What is CVI?
Chronic venous insufficiency (CVI) is a common cause of leg pain and swelling, and is commonly associated with varicose veins. It occurs when the valves of the veins do not function properly, and the circulation of blood in the leg veins is impaired. CVI may affect up to 20% of adults. CVI can be caused by damaged valves in the veins or vein blockage. Both may be a result of deep-vein thrombosis (DVT) or blood clots in the deep veins of the legs. If a clot does form in the superficial veins, there is a very low risk of DVT occurring. Over time, CVI may result in varicose veins, swelling and discoloration of the legs, itching and the development of ulcers near the ankles.
Vein problems are among the most common chronic conditions in North America. In fact, more people lose work time from vein disorders than from artery disease. By the age of 50, nearly 40 percent of women and 20 percent of men have significant leg vein problems. Although varicose veins are thought to be slightly more frequent in men than in women, that could be, in part, because many men delay evaluation and treatment until a later stage of the vein disorder. Spider veins occur much more frequently in women. It is estimated that at least 20 to 25 million Americans have varicose veins.
What is the cause of chronic venous insufficiency?
The cause of CVI is related either to poorly functioning vein valves or blockage in the veins. Vein valves are designed to allow blood to flow against gravity from the legs back to the heart. When the values fail to close properly, gravity wins and the flow reverses. This is called venous reflux. Vein valves may fail to close due to either:
- vein wall weakness that causes the vein to enlarge so that the valves can’t close,
- a history of blood clots or deep vein thrombosis in the vein that damage the valve, or
- an absence of vein valves since birth.
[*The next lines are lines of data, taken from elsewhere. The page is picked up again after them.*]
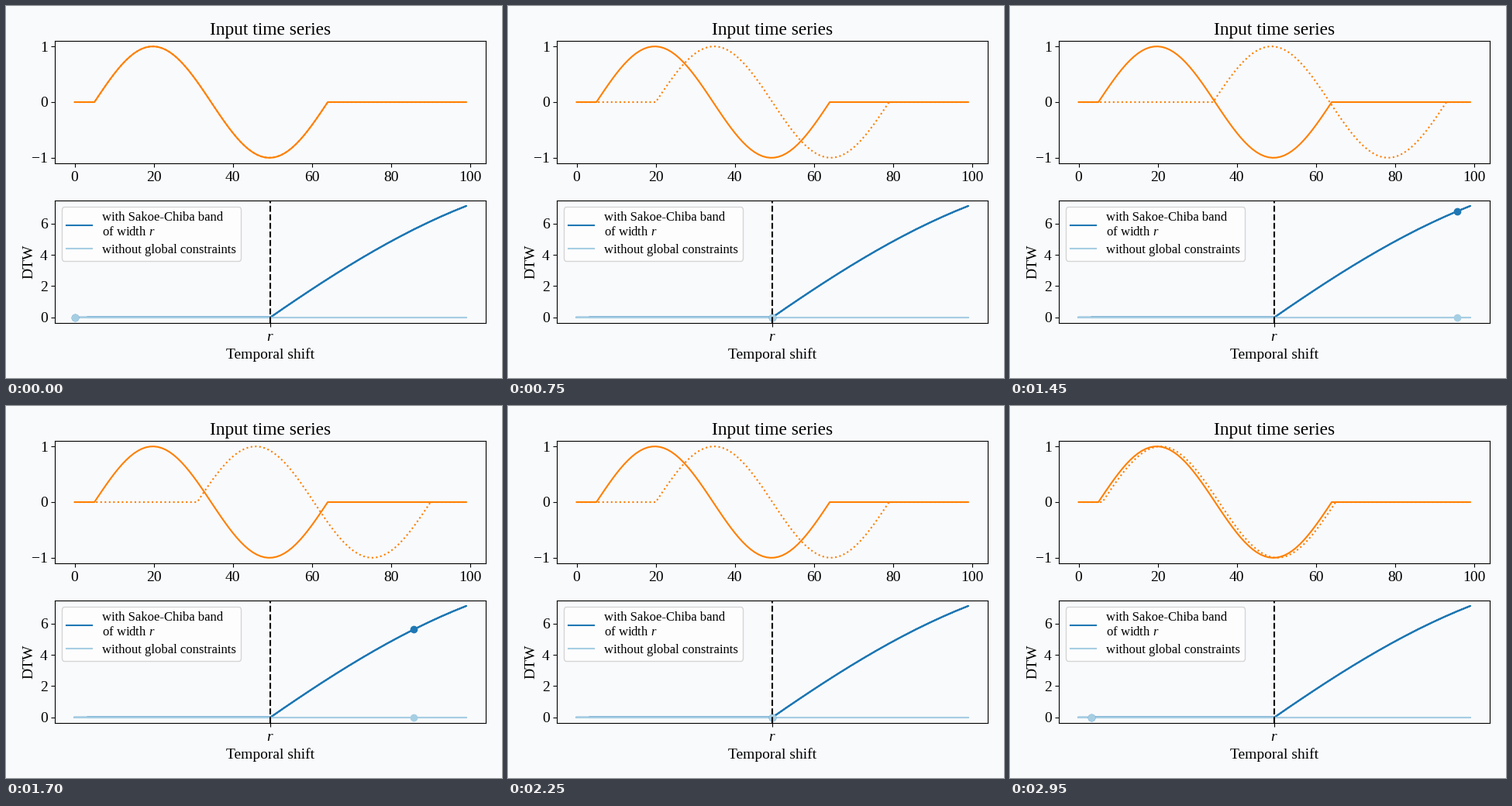
These frames come from a looping animation (640x480 px, 3 s). A matplotlib script:

```python
import numpy as np
import matplotlib.pyplot as plt
from matplotlib.animation import FuncAnimation

W, H, DPI = 640, 480, 100
BG, ORANGE, BLUE, LIGHT = "#f9fafc", "#ff7f00", "#1f78b4", "#a6cee3"
N, RADIUS, MAX_SHIFT = 100, 15, 30

plt.rcParams.update({
    "font.family": "Liberation Serif",
    "font.size": 14,
    "mathtext.fontset": "custom",
    "mathtext.rm": "Liberation Serif",
    "mathtext.it": "Liberation Serif:italic",
})


def banded_dtw(x, y, radius):
    """Dynamic time warping distance inside a Sakoe-Chiba band."""
    n = len(x)
    acc = [[np.inf] * (n + 1) for _ in range(n + 1)]
    acc[0][0] = 0.0
    x, y = x.tolist(), y.tolist()
    for i in range(1, n + 1):
        prev, row = acc[i - 1], acc[i]
        for j in range(max(1, i - radius), min(n, i + radius) + 1):
            best = min(prev[j - 1], prev[j], row[j - 1])
            row[j] = best + (x[i - 1] - y[j - 1]) ** 2
    return acc[n][n] ** 0.5


def add_axes(top, height=158.1, left=63.33, right=619.0):
    ax = fig.add_axes([left / W, 1 - (top + height) / H,
                       (right - left) / W, height / H])
    ax.set_facecolor(BG)
    return ax


time = np.arange(N)
series = np.zeros(N)
series[5:65] = np.sin(np.linspace(0, 2 * np.pi, 60))

# The shift goes up to its maximum and back again.
shifts = np.r_[0:MAX_SHIFT + 1, MAX_SHIFT - 1:0:-1]
cost = np.array([banded_dtw(series, np.roll(series, s), RADIUS)
                 for s in range(MAX_SHIFT + 1)])

fig = plt.figure(figsize=(W / DPI, H / DPI), dpi=DPI, facecolor=BG)

ax_in = add_axes(44.95)
ax_in.set_title("Input time series")
ax_in.plot(time, series, color=ORANGE)
moved, = ax_in.plot(time, series, ":", color=ORANGE)
ax_in.set_xticks(range(0, 101, 20))
ax_in.set_yticks([-1, 0, 1])
ax_in.set_xlim(-0.05 * (N - 1), 1.05 * (N - 1))
ax_in.set_ylim(-1.1, 1.1)

ax_dtw = add_axes(250.85)
ax_dtw.plot(shifts, cost[shifts], color=BLUE,
            label="with Sakoe-Chiba band\nof width $r$")
ax_dtw.plot(shifts, 0 * shifts, color=LIGHT,
            label="without global constraints")
dot_band, = ax_dtw.plot([0], [0], "o", color=BLUE)
dot_free, = ax_dtw.plot([0], [0], "o", color=LIGHT)
ax_dtw.axvline(RADIUS, color="black", linestyle="--")
ax_dtw.set_xticks([RADIUS], ["$r$"])
ax_dtw.set_yticks([0, 2, 4, 6])
ax_dtw.set_xlim(-0.05 * MAX_SHIFT, 1.05 * MAX_SHIFT)
ax_dtw.set_ylim(-0.05 * cost.max(), 1.05 * cost.max())
ax_dtw.set_xlabel("Temporal shift")
ax_dtw.set_ylabel("DTW")
ax_dtw.legend(loc="upper left", fontsize=12, borderpad=0.36,
              labelspacing=0.43)


def update(frame):
    s = shifts[frame]
    moved.set_ydata(np.roll(series, s))
    dot_band.set_data([s], [cost[s]])
    dot_free.set_data([s], [0])
    return moved, dot_band, dot_free


anim = FuncAnimation(fig, update, frames=len(shifts), interval=50,
                     repeat=True, repeat_delay=0)
plt.show()
```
Varicose veins are hereditary most of the time and generally occur in several members of the same family. Much less commonly, varicose veins develop after a trauma or injury. Regardless of the cause, defective valves cause a build up of pressure of the blood in the leg, leading to venous hypertension or high blood pressure in the vein. This may result in enlargement of the varicose veins and an increased likelihood of other symptoms such as swelling, skin changes and ulcers at the ankles or lower leg. Valve failure and venous reflux can also occur in the veins that are unseen, such as the saphenous veins (which run from the foot to the thigh), or in the deep veins. Reflux in these veins is often the underlying cause of painful varicose veins. Venous reflux is a condition that is progressive. If left untreated, it can worsen and cause more advanced symptoms of CVI. On occasion, the cause of the problem isn’t even in the legs, but is in the pelvis. Here, blockage of the veins may severely aggravate the symptoms of varicose veins, thus requiring separate treatment.